[While Lisa amuses herself by engaging Phoebe's cat in a one-sided conversation ("Who's got a tiny head?"), Phoebe pulls a gigantic loose-leaf binder—which turns out to be the actual diary—from a shelf and begins flip­ping through the typewritten pages, then hands one over somewhat sheepishly.]

You typed your diary when you were younger?

I would carry it everywhere with me! I had this loose-leaf binder, the typed pages, and I was so afraid that someone would read it that I would have it in my backpack all the time.

This almost reads like an adult writing in the voice of a 15-year-old; I mean, it's a lot more observant of outside things than maybe your average 15-year-old would be. When you write, "As soon as you give men the eye, they puff out their chests," it sounds like a much older person.

Well, I really didn't talk to anybody at that time [laughs]. I think I just totally funneled my energy into writing that. I guess that's why when I look back at it, it seems like there's so much I could do with it, because it was pretty descriptive. That's why I decided I had to do this book; it was burning a hole in my brain.

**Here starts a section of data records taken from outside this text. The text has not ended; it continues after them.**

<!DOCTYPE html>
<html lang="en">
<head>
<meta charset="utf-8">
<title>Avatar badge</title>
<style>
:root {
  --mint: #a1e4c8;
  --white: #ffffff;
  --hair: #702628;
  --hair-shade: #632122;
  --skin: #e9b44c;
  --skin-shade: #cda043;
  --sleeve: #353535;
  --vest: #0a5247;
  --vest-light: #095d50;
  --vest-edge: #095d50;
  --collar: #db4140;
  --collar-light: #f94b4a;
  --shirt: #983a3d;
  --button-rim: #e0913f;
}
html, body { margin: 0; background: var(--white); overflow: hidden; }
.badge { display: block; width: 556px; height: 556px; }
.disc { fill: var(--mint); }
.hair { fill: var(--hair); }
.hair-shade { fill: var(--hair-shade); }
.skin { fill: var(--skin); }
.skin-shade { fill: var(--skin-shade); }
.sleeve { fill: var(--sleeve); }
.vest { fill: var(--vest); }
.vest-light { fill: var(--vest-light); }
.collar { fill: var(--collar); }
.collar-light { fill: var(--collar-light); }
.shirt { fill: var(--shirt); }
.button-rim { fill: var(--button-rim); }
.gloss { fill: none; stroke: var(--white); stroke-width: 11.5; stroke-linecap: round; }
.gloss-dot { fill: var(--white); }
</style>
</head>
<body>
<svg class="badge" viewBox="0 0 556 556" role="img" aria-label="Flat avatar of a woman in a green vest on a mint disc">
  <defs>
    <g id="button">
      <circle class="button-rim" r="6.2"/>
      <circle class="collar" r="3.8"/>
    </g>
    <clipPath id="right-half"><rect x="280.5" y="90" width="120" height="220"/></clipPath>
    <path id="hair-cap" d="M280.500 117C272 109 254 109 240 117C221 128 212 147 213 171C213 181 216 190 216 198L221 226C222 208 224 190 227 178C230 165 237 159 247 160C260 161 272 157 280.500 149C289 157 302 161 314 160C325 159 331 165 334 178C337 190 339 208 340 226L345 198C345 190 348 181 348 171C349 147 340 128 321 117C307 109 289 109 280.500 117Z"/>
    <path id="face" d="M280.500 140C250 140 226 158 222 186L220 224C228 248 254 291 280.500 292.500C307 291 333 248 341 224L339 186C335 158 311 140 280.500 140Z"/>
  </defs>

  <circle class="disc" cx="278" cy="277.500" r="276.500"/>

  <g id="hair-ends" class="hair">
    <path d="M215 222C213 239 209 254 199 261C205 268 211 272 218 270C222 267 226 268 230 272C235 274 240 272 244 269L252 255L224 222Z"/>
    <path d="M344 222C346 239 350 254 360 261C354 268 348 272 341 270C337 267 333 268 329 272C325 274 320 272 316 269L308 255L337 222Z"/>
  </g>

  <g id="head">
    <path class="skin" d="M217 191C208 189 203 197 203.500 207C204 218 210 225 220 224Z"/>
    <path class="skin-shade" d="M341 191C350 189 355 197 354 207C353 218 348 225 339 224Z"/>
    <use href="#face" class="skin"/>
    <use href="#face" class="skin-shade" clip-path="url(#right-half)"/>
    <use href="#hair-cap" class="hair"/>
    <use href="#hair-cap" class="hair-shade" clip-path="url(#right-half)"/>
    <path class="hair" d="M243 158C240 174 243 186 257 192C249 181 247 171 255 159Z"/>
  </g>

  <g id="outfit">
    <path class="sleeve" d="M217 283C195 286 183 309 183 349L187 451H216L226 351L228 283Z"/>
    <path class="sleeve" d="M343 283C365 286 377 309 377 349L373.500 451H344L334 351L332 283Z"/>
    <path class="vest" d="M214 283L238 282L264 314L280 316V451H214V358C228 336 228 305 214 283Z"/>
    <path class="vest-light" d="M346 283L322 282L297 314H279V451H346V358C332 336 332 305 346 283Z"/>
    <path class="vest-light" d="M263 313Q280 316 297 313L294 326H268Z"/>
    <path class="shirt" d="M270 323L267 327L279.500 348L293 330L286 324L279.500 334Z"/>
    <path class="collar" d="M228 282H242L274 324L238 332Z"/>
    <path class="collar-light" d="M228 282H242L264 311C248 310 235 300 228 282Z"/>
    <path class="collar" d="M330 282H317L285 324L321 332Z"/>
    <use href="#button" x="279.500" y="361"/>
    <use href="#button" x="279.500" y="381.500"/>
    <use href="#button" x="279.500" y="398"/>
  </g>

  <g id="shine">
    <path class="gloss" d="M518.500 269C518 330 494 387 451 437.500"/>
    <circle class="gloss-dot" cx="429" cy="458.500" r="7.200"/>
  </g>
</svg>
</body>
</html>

I don't necessarily want to be doing my childhood forever—I want to do other characters, not just someone who other people recognize as me. But I think I have to finish this, and then I'll be done with that.

Do you feel like it's helped you…I don't want to say "come to terms with it," but do you see doing these stories as a form of therapy or a means to think critically about the past?

No, I don't at all. But the funny thing is, after I do a story, it no longer bothers me—if I think about the incident, it doesn't bother me at all anymore. So I guess it has the effect of defusing it. I think I've always been pretty mad [laughs]. I could be mad at my stepfather, but then if I did a story about him, then it sort of…it gives you a power over the things that happened to you, so you feel like you have some control, even though you didn't at the time have any real control or power. You can say something that you might not have said, or things you might have said, but you're not sure if you remember saying them, but you put it in there anyway because it sounds good [laughs]. I never intended it as therapy, but I guess it does have that effect. I hope that's a good thing. Some people tell me that my work is so negative—but I think my work is funny, you know? It feels positive to me.

Get A Child's Life and Other Stories from Frog, Ltd. Publishers, P.O. Box 12327, Berkeley, CA 94712. Or stroll over to your local independent bookstore, bang your fist on the counter, and demand it immediately.

Comments

0 comments have been made. Post a comment.